*Directions for this task:*
From the data that follows, report how many lines hold the string "nearest", giving only the number.

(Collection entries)
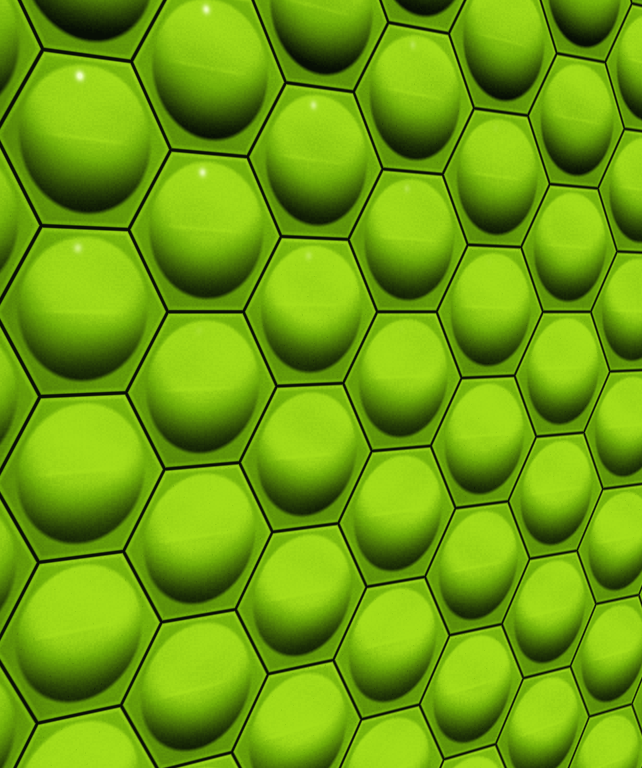
Write a Shadertoy shader that draws this pattern.

```glsl
// Glossy green domes in hexagonal panels on a wall receding to the right.

float hash(vec2 p) {
    return fract(sin(dot(p, vec2(127.1, 311.7))) * 4375.85);
}

// Cellular noise: distance to the nearest jittered point.
float cellular(vec2 p) {
    vec2 base = floor(p);
    float nearest = 2.0;
    for (int y = -1; y <= 1; y++)
    for (int x = -1; x <= 1; x++) {
        vec2 id = base + vec2(x, y);
        vec2 point = id + vec2(hash(id), hash(id + 19.7));
        nearest = min(nearest, length(point - p));
    }
    return nearest;
}

// Flat-topped hexagons of height 1.
vec2 hexCentre(vec2 q) {
    vec2 pitch = vec2(1.732, 1.0);
    vec2 a = round(q / pitch) * pitch;
    vec2 b = (floor(q / pitch) + 0.5) * pitch;
    return dot(q - a, q - a) < dot(q - b, q - b) ? a : b;
}

float hexEdge(vec2 p) {
    p = abs(p);
    return 0.5 - max(p.y, dot(p, vec2(0.866, 0.5)));
}

// Tone to colour: near black, leaf green, lime.
vec3 enamel(float tone) {
    vec3 shade = mix(vec3(0.03, 0.06, 0.02), vec3(0.43, 0.68, 0.03), clamp(tone / 0.7, 0.0, 1.0));
    return mix(shade, vec3(0.64, 0.87, 0.10), smoothstep(0.66, 0.98, tone));
}

float domeTone(vec2 s, vec2 canvas, float seed) {
    // Light from above leaves a dark crescent below.
    float depth = length(s * vec2(0.85, 1.0) - vec2(0.03, 0.55));
    float tone = 0.92 - 0.82 * smoothstep(0.6, 1.55, depth);
    tone -= 0.13 * smoothstep(0.5, 1.0, canvas.y) * smoothstep(0.9, -0.3, s.y);

    // Reflected horizon: a thin pale streak over a darker band.
    float horizon = s.y - 0.02 - 0.12 * (seed - 0.5) + 0.1 * s.x * (canvas.y - 0.45);
    float fade = smoothstep(0.85, 0.3, abs(s.x + 0.1));
    tone += 0.05 * fade * exp(-pow(horizon / 0.03, 2.0));
    return tone - 0.035 * fade * smoothstep(0.03, -0.03, horizon) * smoothstep(-0.6, 0.0, horizon);
}

void mainImage(out vec4 fragColor, in vec2 fragCoord) {
    vec2 canvas = fragCoord / iResolution.y;

    // Perspective: canvas back onto the plane of the wall.
    mat3 view = mat3(0.2039, 0.0, 0.0797,
                     0.001, 0.2174, -0.015,
                     0.1107, 0.0, 1.0);
    vec3 wall = inverse(view) * vec3(canvas - vec2(0.0, 0.594), 1.0);
    vec2 q = wall.xy / wall.z;
    float soft = 0.7 * length(fwidth(q));

    vec2 centre = hexCentre(q);
    vec2 local = q - centre;
    float edge = hexEdge(local);
    float seed = hash(round(centre * 2.0));

    // Flat panel with a pale bevel along the seam.
    float panel = 0.66 + 0.16 * local.y + 0.05 * local.x;
    panel += 0.12 * smoothstep(0.045, 0.02, edge);

    // Raised dome.
    vec2 s = (local - vec2(0.0, 0.015)) / 0.437;
    float cover = smoothstep(0.035 + soft, -0.035 - soft, length(s) - 0.985);
    float tone = mix(panel, domeTone(s, canvas, seed), cover);

    // Uneven finish, sparse dust and fine grain.
    tone += 0.012 * (sin(q.x * 9.0 + 2.0 * sin(q.y * 7.0)) + sin(q.y * 13.0 + q.x * 5.0));
    tone -= 0.06 * smoothstep(0.04, 0.02, cellular(q * 6.0)) * step(0.6, seed);
    tone += 0.04 * (hash(floor(canvas * 400.0)) - 0.5);
    tone += 0.03 * (seed - 0.5) - 0.08 * smoothstep(0.08, 0.0, canvas.x);
    vec3 colour = enamel(tone);

    // Lamp glint, strongest on the upper left domes.
    float glint = exp(-dot(s - vec2(-0.12, 0.83), s - vec2(-0.12, 0.83)) / 0.004);
    glint *= smoothstep(0.5, 0.85, canvas.y) * smoothstep(0.75, 0.1, canvas.x);
    colour = mix(colour, vec3(0.93, 1.0, 0.75), min(1.0, 1.2 * glint));

    // Dark seams between panels.
    float seam = smoothstep(0.011 + soft, 0.011 - soft, edge);
    colour = mix(colour, vec3(0.03, 0.05, 0.02), seam);

    fragColor = vec4(colour, 1.0);
}
```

*Result below:*
4